Teachers, parents face ‘a new normal’ with e-learning

Izah Azahari

The first day of the new school term came into session virtually all over the country yesterday in the Ministry of Education’s (MoE) efforts to tackle the spread of the COVID-19 pandemic in the Sultanate for the health and safety of students through online platforms such as e-mail, Google Docs, WhatsApp, video conferences, Microsoft Teams, social media platforms or telecommunication applications, along with the provision of home-pack learning for those without access to the Internet or devices.

With this new method of teaching only coming in its trial phase, many teachers and parents found a number of difficulties ranging from the unavailability of access to the Internet, financial difficulties in providing children with devices, not having much knowledge of ICT for students and parents alike, as well as time constraints for parents who do not have the option of working from home despite the current situation.

A Social Studies teacher from Muda Hashim Secondary School in Tutong, Norlehaniwati binti Haji Bakir said preparing for online lessons is a different experience as in a real classroom setting, she would be able to control what she is teaching whether it is the lesson or the students.

Going online has seen about 80 to 90 students missing their lessons because they cannot go online, low mobile data and no knowledge on how to go online among others.

“I use Google Classroom as my online tool. I prepared a study pack earlier on for each of my students as a manual tool for them to study at home so they will not be left out or miss any of my lessons,” said Norlehaniwati. “Going online is something new for both teachers and students in Brunei.”

Meanwhile, a Psychology teacher from Duli Pengiran Muda Al-Muhtadee Billah College Nor Masitiamalina binti Haji Suhaini said considering the circumstances, it is best to conduct online lessons as social distancing should be prioritised to flatten the COVID-19 curve.

“I need to find virtual ways to achieve control and to monitor students’ learning developments. It’s just that for now, it may take time for me to get used to this kind of virtual teaching environment,” said Nor Masitiamalina.

An online class in session. PHOTO: RAHWANI ZAHARI

As she is not that tech-savvy, the teacher said her skills in conducting online classes are quite limited, and for the very first time, she was exploring a number of software applications to find one that is fitting to her teaching style within a span of two weeks.

“I need to think about the welfare of my students as well – making adjustments to these online lessons so that it could support all students in their learning developments,” she added.

Another government secondary school teacher who requested for anonymity said two weeks of lesson preparation, planning, mock executions went by quickly and she found confused colleagues, a disgruntled husband, excited family members, reluctant friends and even ‘Please-Cher-I-Just-Woke-Up’ students.

“It used up Internet data and overshot the set quota.

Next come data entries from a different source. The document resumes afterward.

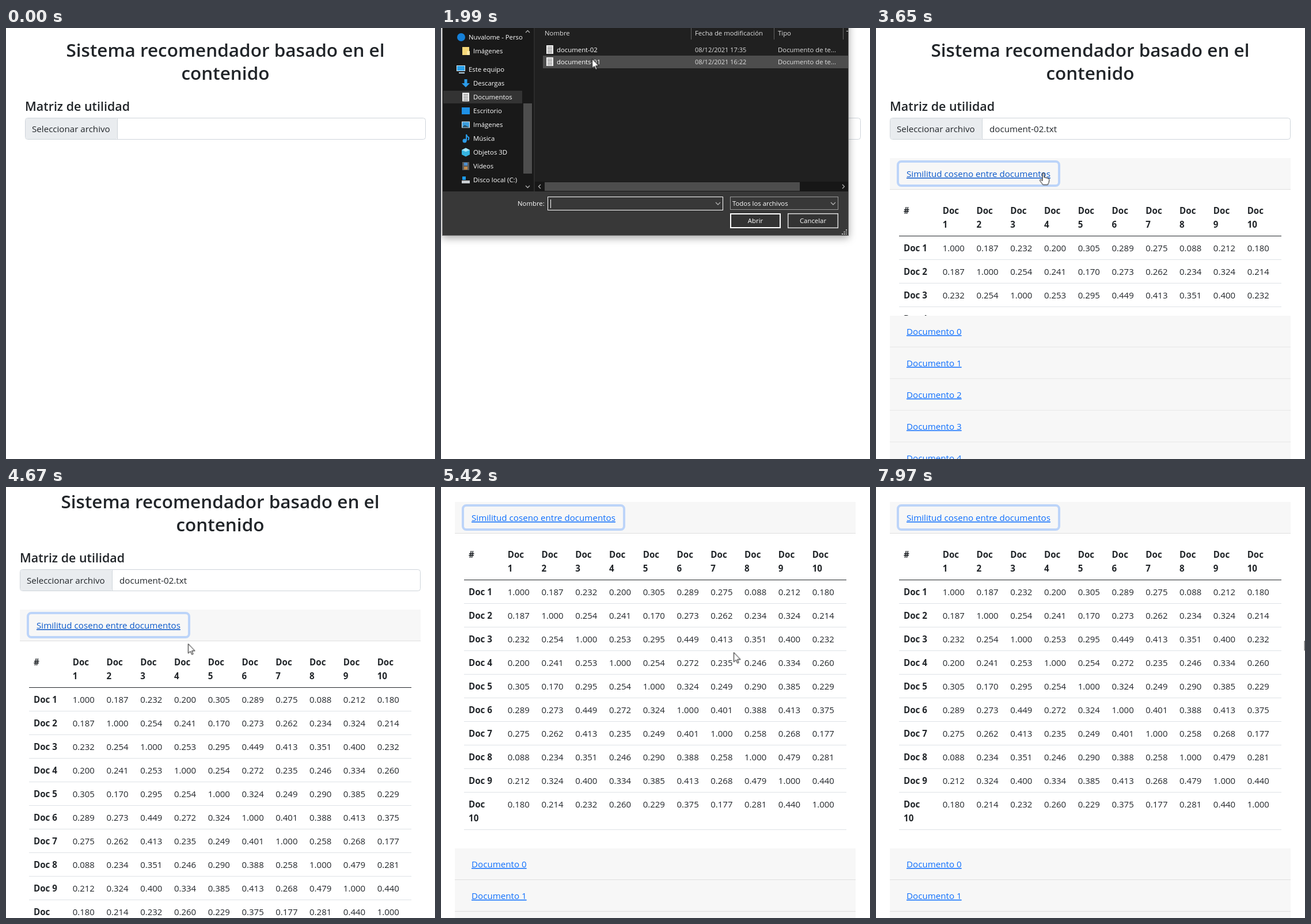
An HTML page that plays this animation: 745 px wide and 749 px high, repeating every 8000 ms.

```html
<!DOCTYPE html>
<html lang="es">
<head>
<meta charset="utf-8">
<title>Sistema recomendador</title>
<style>
html, body { margin: 0; width: 100%; height: 100%; overflow: hidden; background: #fff; }
svg { display: block; width: 745px; height: 749px; }
text { font-family: "Open Sans", "Noto Sans", sans-serif; font-size: 15.15px; fill: #212529; white-space: pre; }
.h1 { font-size: 31.5px; font-weight: 600; text-anchor: middle; }
.h4 { font-size: 21.45px; font-weight: 600; }
.b { font-weight: 700; }
.num { font-size: 14.95px; }
.link { fill: #0d6efd; text-decoration: underline 1px; }
.ring { fill: none; stroke: #0d6efd; stroke-opacity: .25; stroke-width: 4px; }
#dialog { transform-origin: 355px 110px; filter: drop-shadow(0 4px 7px rgba(0, 0, 0, .35)); }
#dialog text { font-size: 11.36px; fill: #fff; }
#dialog .head { fill: #dedede; }
#dialog .date { font-size: 11px; }
#dialog .mid { text-anchor: middle; }
.chev { fill: none; stroke: #b0b0b0; stroke-width: 1.3; }
</style>
</head>
<body>
<svg viewBox="0 0 745 749">
  <defs><clipPath id="side"><rect x="3" width="139" height="284"/></clipPath></defs>
  <g id="page">
    <g id="form">
      <text class="h1" x="381" y="50">Sistema recomendador basado en el</text>
      <text class="h1" x="381" y="90">contenido</text>
      <text class="h4" x="33" y="144">Matriz de utilidad</text>
      <rect x="33.5" y="156.5" width="695" height="37" rx="4" fill="#fff" stroke="#ced4da"/>
      <rect id="pick" x="34" y="157" width="159" height="36" rx="3" fill="#e9ecef"/>
      <path d="M193.5 157v36" stroke="#ced4da"/>
      <g id="inputRing">
        <rect x="33.5" y="156.5" width="695" height="37" rx="4" fill="none" stroke="#86b7fe"/>
        <rect class="ring" x="31" y="154" width="700" height="42" rx="6"/>
      </g>
      <text x="45" y="181">Seleccionar archivo</text>
      <text id="noFile" x="206" y="181">Ningún archivo seleccionado</text>
      <text id="file" x="206" y="181">document-02.txt</text>
    </g>
    <g id="results">
      <g id="table"></g>
      <g id="docs"><rect y="281" width="745" height="900" fill="#fff"/></g>
      <g id="top"></g>
      <rect id="linkRing" class="ring" x="38" y="232" width="280" height="42" rx="6"/>
    </g>
  </g>

  <g id="dialog">
    <rect x="2" y="-140" width="706" height="501" fill="#707070"/>
    <rect x="3" y="-139" width="704" height="499" fill="#383838"/>
    <rect x="3" y="-139" width="158" height="423" fill="#191919"/>
    <rect x="161" y="-139" width="2" height="423" fill="#2b2b2b"/>
    <rect x="163" y="-139" width="544" height="423" fill="#202020"/>
    <rect x="143" y="131" width="15" height="122" fill="#4d4d4d"/>
    <rect x="163" y="267" width="544" height="17" fill="#171717"/>
    <rect x="180" y="268" width="443" height="15" fill="#4d4d4d"/>
    <path class="chev" d="M147 8l3.5-3.5L154 8M147 274l3.5 3.5L154 274"/>
    <g id="masks" fill="#fff">
      <path d="M160-139H707V284H690V267H180V284H160z"/>
      <path d="M132 297h47v15h-47zM185 293h305v24h-305zM502 293h188v23h-188z"/>
      <path d="M502 322h88v26h-88zM602 322h88v26h-88zM690 343h17v17h-17z"/>
    </g>
    <g id="details">
      <rect x="4" y="109" width="137" height="22" fill="#333"/>
      <g id="places" clip-path="url(#side)"></g>
      <path d="M434.5 0v20M578.5 0v20M698.5 0v20" stroke="#636363"/>
      <text class="head" x="180" y="13">Nombre</text>
      <text class="head" x="441" y="13">Fecha de modificación</text>
      <text class="head" x="585" y="13">Tipo</text>
      <path d="M704 5.5h3" stroke="#dedede"/>
      <rect id="row" x="177" y="48" width="530" height="22" fill="#4d4d4d"/>
      <g id="files"></g>
      <path class="chev" d="M173 272l-3.5 3.5 3.5 3.5M697 272l3.5 3.5-3.5 3.5"/>
      <text x="133" y="309">Nombre:</text>
      <rect x="185.5" y="293.5" width="304" height="23" fill="#383838" stroke="#fff"/>
      <path id="caret" d="M190.5 298v15" stroke="#fff"/>
      <text id="chosen" x="190" y="309">document-02</text>
      <rect x="502.5" y="293.5" width="187" height="22" fill="#383838" stroke="#9b9b9b"/>
      <text x="506" y="309">Todos los archivos</text>
      <path class="chev" d="M477 303l4 4 4-4M677 303l4 4 4-4"/>
      <rect x="503" y="323" width="86" height="24" fill="#333" stroke="#fff" stroke-width="2"/>
      <rect x="602.7" y="322.7" width="86.6" height="24.6" fill="#333" stroke="#ddd" stroke-width="1.5"/>
      <text class="mid" x="546" y="339">Abrir</text>
      <text class="mid" x="646" y="339">Cancelar</text>
      <path d="M696 358h8.500M699.5 354.500h5M703 351h2" stroke="#c8c8c8" stroke-width="2" stroke-dasharray="2 1.500"/>
    </g>
  </g>

  <g id="cursor">
    <path id="arrow" d="M0 0V16.500L3.800 13 6.300 18.700 8.600 17.700 6.200 12.200H11.500z" fill="#fff" stroke="#000"/>
    <path id="ibeam" d="M-3-8h2l1 1 1-1h2M0-7V7M-3 8h2l1-1 1 1h2" fill="none" stroke="#333"/>
    <path id="hand" d="M-1.500 1q1.500-1.600 3 0v7l6 1.300q3 .8 3 3.200l-1 5-2 3.500h-8l-5.500-7.500q0-2 2-1.500l2.500 2z" fill="#fff" stroke="#000"/>
  </g>
</svg>
<script>
const LOOP = 8000, FRAME = 68, FADE = 140;
const $ = id => document.getElementById(id);
const add = (id, markup) => $(id).insertAdjacentHTML('beforeend', markup);
const label = (x, y, s, cls = '') => `<text class="${cls}" x="${x}" y="${y}">${s}</text>`;
const box = (x, y, w, h, fill) => `<rect x="${x}" y="${y}" width="${w}" height="${h}" fill="${fill}"/>`;

// Result cards
const card = (y, s, id) => box(24, y, 696, 54, '#f7f7f7') + box(24, y + 54, 696, 1, '#dfdfdf') +
  `<text id="${id}" class="link" x="53" y="${y + 33}">${s}</text>`;
add('top', card(226, 'Similitud coseno entre documentos', 'link'));
for (let i = 0; i < 10; i++) add('docs', card(281 + 55 * i, 'Documento ' + i, 'doc' + i));

// Symmetric similarity table: the decimals above the diagonal, row by row
const decimals = `187 232 200 305 289 275 088 212 180 254 241 170 273 262 234 324 214
  253 295 449 413 351 400 232 254 272 235 246 334 260 324 249 290 385 229
  401 388 413 375 258 268 177 479 281 440`.split(/\s+/);
function similarity(i, j) {
  if (i === j) return '1.000';
  const [a, b] = i < j ? [i, j] : [j, i];
  return '0.' + decimals[a * (19 - a) / 2 + b - a - 1];
}
const colX = j => 115.7 + 58.77 * j;
let cells = label(48, 323, '#', 'b') + box(40, 361, 664, 1, '#212529');
for (let i = 0; i < 10; i++) {
  const y = 388 + 41 * i;
  cells += label(colX(i), 323, 'Doc', 'b') + label(colX(i), 347, i + 1, 'b');
  cells += label(48, y, i < 9 ? 'Doc ' + (i + 1) : 'Doc', 'b');
  for (let j = 0; j < 10; j++) cells += label(colX(j), y, similarity(i, j), 'num');
  cells += box(40, i < 9 ? y + 14 : 795, 664, 1, '#dee2e6');
}
add('table', cells + label(48, 781, '10', 'b'));

// Dialog contents; icons are drawn around (0, 0)
const sheet = box(-6, -7.5, 12, 15, '#f2f2f2') +
  '<path d="M0-5V7" stroke="#777" stroke-width="8" stroke-dasharray="1 1.500"/>';
const icons = {
  cloud: '<circle r="7" fill="#1580d8"/>',
  folder: box(-6, -7, 12, 14, '#f5d778') + box(2, 0, 5, 7, '#fbe8a6'),
  pc: box(-8, -7, 15, 10, '#dceaf3') + box(-7, -6, 13, 8, '#2aa0e8') + box(-4, 5, 10, 2, '#b9d4e4'),
  down: '<path d="M-2.500-7h5v7H7L0 7-7 0h4.500z" fill="#2b9be8"/>',
  sheet,
  desk: box(-7, -6, 14, 12, '#1e90e6'),
  picture: box(-7, -5.5, 14, 11, '#e8eef2') + box(-6, -4.5, 12, 9, '#3b9ddd') +
    '<path d="M-6 4.500l4-4 8 4z" fill="#234b63"/>',
  note: '<path d="M1 4V-7q1 4 4 5 1 2-1 5" fill="none" stroke="#2b9be8" stroke-width="2"/><circle cx="-2" cy="4" r="3.500" fill="#2b9be8"/>',
  cube: '<path d="M0-7.500l7 3.500v8l-7 3.500-7-3.500v-8z" fill="#35b4e0"/><path d="M0-7.500l7 3.500-7 3-7-3z" fill="#a5e4f7"/>',
  film: box(-6, -7, 12, 14, '#5c5c5c') + box(-3, -6, 6, 5, '#4b8fd0') + box(-3, 1, 6, 5, '#c28a4a'),
  disk: box(-7, 1, 14, 5, '#c9ced2') + box(-6, -6, 6, 6, '#1e9be8')
};
const icon = (name, x, y) => `<g transform="translate(${x} ${y})">${icons[name]}</g>`;
const places = ['Nuvalome - Personal', 'Imágenes', 'Este equipo', 'Descargas', 'Documentos', 'Escritorio',
  'Imágenes', 'Música', 'Objetos 3D', 'Vídeos', 'Disco local (C:)'];
Object.keys(icons).forEach((name, i) => {
  const x = name === 'cloud' || name === 'pc' ? 48 : 56;
  const y = 16 + 24 * i + (i > 1 ? 8 : 0);
  add('places', icon(name, x - 13, y) + label(x, y + 4, places[i]));
});
['document-02 17:35', 'documents-01 16:22'].forEach((entry, i) => {
  const [name, time] = entry.split(' '), y = 42 + 21 * i;
  add('files', icon('sheet', 189, y - 4.5) + label(201, y, name) +
    label(441, y, '08/12/2021 ' + time, 'head date') + label(585, y, 'Documento de te...', 'head'));
});
// "picture" follows "desk" in the list, but the second place is a plain folder

// Motion: steps are [ms, value]; between them the picture advances once per FRAME
function track(id, prop, steps, hard) {
  const all = [[0, steps[0][1]], ...steps, [LOOP, steps.at(-1)[1]]];
  $(id).animate(all.map(([t, value], i) => {
    const span = i + 1 < all.length ? all[i + 1][0] - t : 0;
    const count = hard ? 1 : Math.max(1, Math.round(span / FRAME));
    return { offset: t / LOOP, [prop]: value, easing: `steps(${count}, end)` };
  }), { duration: LOOP, iterations: Infinity });
}
const cut = (id, prop, before, t, after) => track(id, prop, [[0, before], [t, after]], true);
const show = (id, ...times) =>
  track(id, 'opacity', [[0, 0], ...times.map((t, i) => [t, 1 - i % 2])], true);
const fade = (id, prop, off, on, ...times) => track(id, prop, times.flatMap((t, i) =>
  i % 2 ? [[t, on], [t + FADE, off]] : [[t, off], [t + FADE, on]]));
const move = (x, y) => `translate(${x}px, ${y}px)`;

track('cursor', 'transform', [
  [70, 676, 735], [620, 60, 240], [830, 110, 170], [1200, 112, 171], [1460, 224, 151],
  [1990, 262, 53], [2140, 275, 33], [2610, 275, 33], [3310, 290, 251], [4470, 290, 251],
  [4600, 316, 272], [5140, 316, 272], [5420, 508, 287], [6040, 741, 276], [6570, 741, 276],
  [7900, 740, 272], [7968, 744, 267]
].map(([t, x, y]) => [t, move(x + 0.5, y + 0.5)]));
show('arrow', 70, 2540, 2760, 3180, 4480, 6640, 7900);
show('ibeam', 2540, 2760);
show('hand', 3180, 4480);

// File picker
fade('pick', 'fill', '#e9ecef', '#dde0e3', 700, 1250, 2400, 2620);
fade('inputRing', 'opacity', 0, 1, 960, 1280, 2540, 3390);
show('noFile', 0, 2480);
show('file', 2480);
track('dialog', 'opacity', [[1390, 0], [1458, 0.59], [1520, 0.59], [1600, 1], [2400, 1], [2540, 0]]);
track('dialog', 'transform', [[1390, 0.95], [1458, 0.979], [1520, 0.979], [1640, 1], [2400, 1], [2540, 0.95]]
  .map(([t, s]) => [t, `scale(${s})`]));
show('masks', 0, 1525);
show('details', 1525);
show('row', 1900);
cut('row', 'transform', move(0, 0), 2090, move(0, -21));
cut('row', 'fill', '#4d4d4d', 2260, '#777');
show('chosen', 2260);
show('caret', 0, 2260);

// Results open, then the page scrolls
show('results', 2680);
cut('form', 'transform', move(0, 0), 2680, move(-9, 0));
fade('linkRing', 'opacity', 0, 1, 3390);
fade('link', 'fill', '#0d6efd', '#0a58ca', 3170, 4620);
track('docs', 'transform', [[3450, move(0, 0)], [3800, move(0, 547)]]);
track('page', 'transform', [[4600, move(0, 0)], [4668, move(0, -13)], [5210, move(0, -200)]]);
</script>
</body>
</html>
```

I stayed up all night to tweak lessons, ensuring we won’t miss out on anything that a normal classroom setting would easily fix, preparing take-home study packs, pre-recording our teaching as an effort to make sure no student is left behind, while some teachers have spent over hundreds of dollars for the sake of continuity,” she added. “It’s a new territory for most of us – educators and parents or guardians alike.”

The teacher added that for the sake of the nation, everyone should play a part.

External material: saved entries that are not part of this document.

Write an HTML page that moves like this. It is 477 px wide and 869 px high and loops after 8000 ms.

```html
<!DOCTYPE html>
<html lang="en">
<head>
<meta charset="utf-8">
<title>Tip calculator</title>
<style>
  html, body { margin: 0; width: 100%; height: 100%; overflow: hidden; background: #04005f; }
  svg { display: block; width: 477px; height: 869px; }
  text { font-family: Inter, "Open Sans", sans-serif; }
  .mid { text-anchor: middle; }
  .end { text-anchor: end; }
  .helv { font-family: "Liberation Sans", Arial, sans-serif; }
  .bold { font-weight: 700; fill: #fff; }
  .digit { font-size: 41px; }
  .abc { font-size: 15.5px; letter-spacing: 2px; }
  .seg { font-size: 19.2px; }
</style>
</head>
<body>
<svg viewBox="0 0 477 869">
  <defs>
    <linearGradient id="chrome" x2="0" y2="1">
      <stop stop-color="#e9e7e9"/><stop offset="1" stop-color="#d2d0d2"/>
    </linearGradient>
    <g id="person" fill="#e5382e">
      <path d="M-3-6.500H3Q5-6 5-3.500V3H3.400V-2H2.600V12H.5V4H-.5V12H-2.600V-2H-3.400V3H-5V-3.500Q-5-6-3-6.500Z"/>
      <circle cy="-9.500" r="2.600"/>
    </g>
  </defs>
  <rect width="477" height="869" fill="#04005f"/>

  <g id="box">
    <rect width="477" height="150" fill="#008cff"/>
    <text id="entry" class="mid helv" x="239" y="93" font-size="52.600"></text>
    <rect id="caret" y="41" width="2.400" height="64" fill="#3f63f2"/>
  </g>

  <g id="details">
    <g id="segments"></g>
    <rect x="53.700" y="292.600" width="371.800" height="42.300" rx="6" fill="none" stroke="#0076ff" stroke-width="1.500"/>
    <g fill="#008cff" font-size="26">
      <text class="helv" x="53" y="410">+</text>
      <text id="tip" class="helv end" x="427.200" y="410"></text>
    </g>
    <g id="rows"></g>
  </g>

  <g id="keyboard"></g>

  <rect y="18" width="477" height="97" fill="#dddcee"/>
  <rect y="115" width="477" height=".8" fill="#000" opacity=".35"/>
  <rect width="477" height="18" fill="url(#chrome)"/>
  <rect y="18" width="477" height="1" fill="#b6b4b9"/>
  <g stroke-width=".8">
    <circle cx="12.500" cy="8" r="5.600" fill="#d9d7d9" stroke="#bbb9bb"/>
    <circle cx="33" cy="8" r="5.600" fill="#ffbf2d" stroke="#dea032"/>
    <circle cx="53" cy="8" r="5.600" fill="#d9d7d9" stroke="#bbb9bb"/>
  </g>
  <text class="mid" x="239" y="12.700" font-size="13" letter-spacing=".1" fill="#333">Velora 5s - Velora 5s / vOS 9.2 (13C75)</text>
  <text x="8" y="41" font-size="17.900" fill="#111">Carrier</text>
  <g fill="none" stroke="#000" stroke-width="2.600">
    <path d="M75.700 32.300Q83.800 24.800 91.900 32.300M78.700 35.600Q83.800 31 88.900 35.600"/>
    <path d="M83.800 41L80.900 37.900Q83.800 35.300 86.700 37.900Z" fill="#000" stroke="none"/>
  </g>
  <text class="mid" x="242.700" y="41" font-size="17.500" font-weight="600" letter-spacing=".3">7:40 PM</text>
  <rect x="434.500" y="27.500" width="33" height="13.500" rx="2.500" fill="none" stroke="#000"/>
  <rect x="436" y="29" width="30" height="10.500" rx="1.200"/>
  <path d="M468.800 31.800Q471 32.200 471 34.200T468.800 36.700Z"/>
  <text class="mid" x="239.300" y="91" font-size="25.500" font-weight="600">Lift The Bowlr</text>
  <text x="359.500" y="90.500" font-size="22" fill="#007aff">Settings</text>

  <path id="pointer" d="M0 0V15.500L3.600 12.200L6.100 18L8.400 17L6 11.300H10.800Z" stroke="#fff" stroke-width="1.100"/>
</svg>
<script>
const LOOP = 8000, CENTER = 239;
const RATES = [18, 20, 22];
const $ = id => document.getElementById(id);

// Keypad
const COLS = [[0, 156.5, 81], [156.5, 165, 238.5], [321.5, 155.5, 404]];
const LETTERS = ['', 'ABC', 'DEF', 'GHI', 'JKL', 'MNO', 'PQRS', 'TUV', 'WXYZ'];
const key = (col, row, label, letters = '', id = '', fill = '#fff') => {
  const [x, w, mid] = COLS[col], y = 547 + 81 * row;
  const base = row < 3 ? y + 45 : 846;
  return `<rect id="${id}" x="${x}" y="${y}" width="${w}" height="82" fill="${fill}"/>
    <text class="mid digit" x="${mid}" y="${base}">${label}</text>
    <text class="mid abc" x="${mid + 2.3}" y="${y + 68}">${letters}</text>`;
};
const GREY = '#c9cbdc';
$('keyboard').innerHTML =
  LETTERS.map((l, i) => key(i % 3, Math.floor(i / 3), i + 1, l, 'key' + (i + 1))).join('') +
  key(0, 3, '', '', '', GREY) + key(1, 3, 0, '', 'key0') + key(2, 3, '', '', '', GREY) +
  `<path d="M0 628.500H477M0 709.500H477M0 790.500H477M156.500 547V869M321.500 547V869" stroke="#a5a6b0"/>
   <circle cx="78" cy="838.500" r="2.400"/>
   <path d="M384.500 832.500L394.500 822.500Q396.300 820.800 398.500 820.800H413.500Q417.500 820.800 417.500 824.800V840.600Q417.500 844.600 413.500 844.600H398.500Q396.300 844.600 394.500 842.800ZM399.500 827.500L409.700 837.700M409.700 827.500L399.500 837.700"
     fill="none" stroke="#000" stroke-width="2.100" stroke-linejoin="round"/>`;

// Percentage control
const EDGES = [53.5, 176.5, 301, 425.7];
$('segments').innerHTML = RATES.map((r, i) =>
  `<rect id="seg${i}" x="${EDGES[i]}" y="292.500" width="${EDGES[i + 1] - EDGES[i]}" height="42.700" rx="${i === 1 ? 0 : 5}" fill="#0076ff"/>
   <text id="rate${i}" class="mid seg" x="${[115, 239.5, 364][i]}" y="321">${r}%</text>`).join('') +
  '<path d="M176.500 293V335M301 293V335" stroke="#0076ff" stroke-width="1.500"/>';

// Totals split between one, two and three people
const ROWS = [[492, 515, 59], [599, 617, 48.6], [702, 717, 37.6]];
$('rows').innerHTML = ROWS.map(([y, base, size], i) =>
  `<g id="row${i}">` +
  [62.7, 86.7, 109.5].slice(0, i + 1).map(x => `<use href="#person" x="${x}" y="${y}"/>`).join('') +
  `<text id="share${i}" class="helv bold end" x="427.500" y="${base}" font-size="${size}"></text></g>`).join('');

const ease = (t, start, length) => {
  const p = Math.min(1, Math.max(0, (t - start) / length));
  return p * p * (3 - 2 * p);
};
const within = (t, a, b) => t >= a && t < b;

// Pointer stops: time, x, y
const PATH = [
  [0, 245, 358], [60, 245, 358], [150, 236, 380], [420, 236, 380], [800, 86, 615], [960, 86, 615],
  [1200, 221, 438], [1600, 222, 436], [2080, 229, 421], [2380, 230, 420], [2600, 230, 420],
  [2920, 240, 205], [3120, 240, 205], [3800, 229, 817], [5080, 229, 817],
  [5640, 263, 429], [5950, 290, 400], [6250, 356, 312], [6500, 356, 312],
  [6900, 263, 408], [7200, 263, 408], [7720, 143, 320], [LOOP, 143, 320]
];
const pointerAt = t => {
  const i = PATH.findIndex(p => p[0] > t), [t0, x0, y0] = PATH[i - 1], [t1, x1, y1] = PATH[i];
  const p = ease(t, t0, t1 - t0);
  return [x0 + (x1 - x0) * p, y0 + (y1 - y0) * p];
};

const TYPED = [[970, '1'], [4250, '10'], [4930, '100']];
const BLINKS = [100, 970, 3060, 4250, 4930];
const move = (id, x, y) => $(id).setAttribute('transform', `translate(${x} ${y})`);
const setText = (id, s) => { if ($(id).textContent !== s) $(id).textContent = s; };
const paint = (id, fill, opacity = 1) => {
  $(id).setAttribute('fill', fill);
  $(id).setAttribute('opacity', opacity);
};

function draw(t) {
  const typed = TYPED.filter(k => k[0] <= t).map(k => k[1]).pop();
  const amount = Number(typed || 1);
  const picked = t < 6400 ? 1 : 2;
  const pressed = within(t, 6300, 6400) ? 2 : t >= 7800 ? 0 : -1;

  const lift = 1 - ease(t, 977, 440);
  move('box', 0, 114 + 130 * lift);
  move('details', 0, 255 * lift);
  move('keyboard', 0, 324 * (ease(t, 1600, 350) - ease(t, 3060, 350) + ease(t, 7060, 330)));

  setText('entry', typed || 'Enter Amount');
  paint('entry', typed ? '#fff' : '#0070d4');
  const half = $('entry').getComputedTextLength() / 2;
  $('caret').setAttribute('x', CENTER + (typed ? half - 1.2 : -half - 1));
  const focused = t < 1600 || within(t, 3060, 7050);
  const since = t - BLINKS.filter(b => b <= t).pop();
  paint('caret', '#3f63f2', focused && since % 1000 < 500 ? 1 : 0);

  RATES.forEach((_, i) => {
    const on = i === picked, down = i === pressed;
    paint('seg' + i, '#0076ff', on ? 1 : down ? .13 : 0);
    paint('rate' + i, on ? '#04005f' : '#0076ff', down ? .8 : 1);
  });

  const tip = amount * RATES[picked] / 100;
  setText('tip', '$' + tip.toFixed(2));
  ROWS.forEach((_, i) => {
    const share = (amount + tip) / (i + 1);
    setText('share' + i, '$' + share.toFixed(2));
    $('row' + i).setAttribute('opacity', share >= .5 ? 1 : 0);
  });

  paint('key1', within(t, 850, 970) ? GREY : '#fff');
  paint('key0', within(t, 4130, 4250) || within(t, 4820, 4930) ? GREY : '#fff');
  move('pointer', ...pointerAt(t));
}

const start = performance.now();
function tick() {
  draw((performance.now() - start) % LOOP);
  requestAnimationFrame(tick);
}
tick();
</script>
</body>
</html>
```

Parent of a primary school student Syazana binti Haji Ramli said the first day was a disaster for her as teachers provided timetables as per normal, but had not allocated specific times for each class which caused confusion as to whether the classes would be in the morning or afternoon session.

“I understand that we are still in the early phase of this method of learning, and even though we were thrust into it with what is currently happening, I hope we will get through it,” said Syazana.

She added that it can be overwhelming especially with younger children to look after on top of doing chores and working from home, where the online learning adds a new level of stress, but she understands that there will be trials and errors which highlight the need to work together to progress towards a new normal of online learning.

Parent of a Year 4 student said her daughter started with the online learning for her ballet and Kumon since the end of last week. She added that she had work from home on Saturday, but was back in the office yesterday as they take turns according to their schedule.

She added that it is difficult when the e-learning class is during working hours and parents are not at home as not all children know how to use devices or to key in the meeting numbers and the like. However, she believes that the home-pack learning hardcopies will help as she would still ask for them from her children’s class teacher because she still prefers it to avoid the children from going to unnecessary or unwanted sites when they are not under parent supervision.

Meanwhile, father of a Kindergarten 3 student from a private school welcomed online learning as many parents now are urged to work from home, where he jokingly added that this is parenting 4.0 in welcoming digitalization.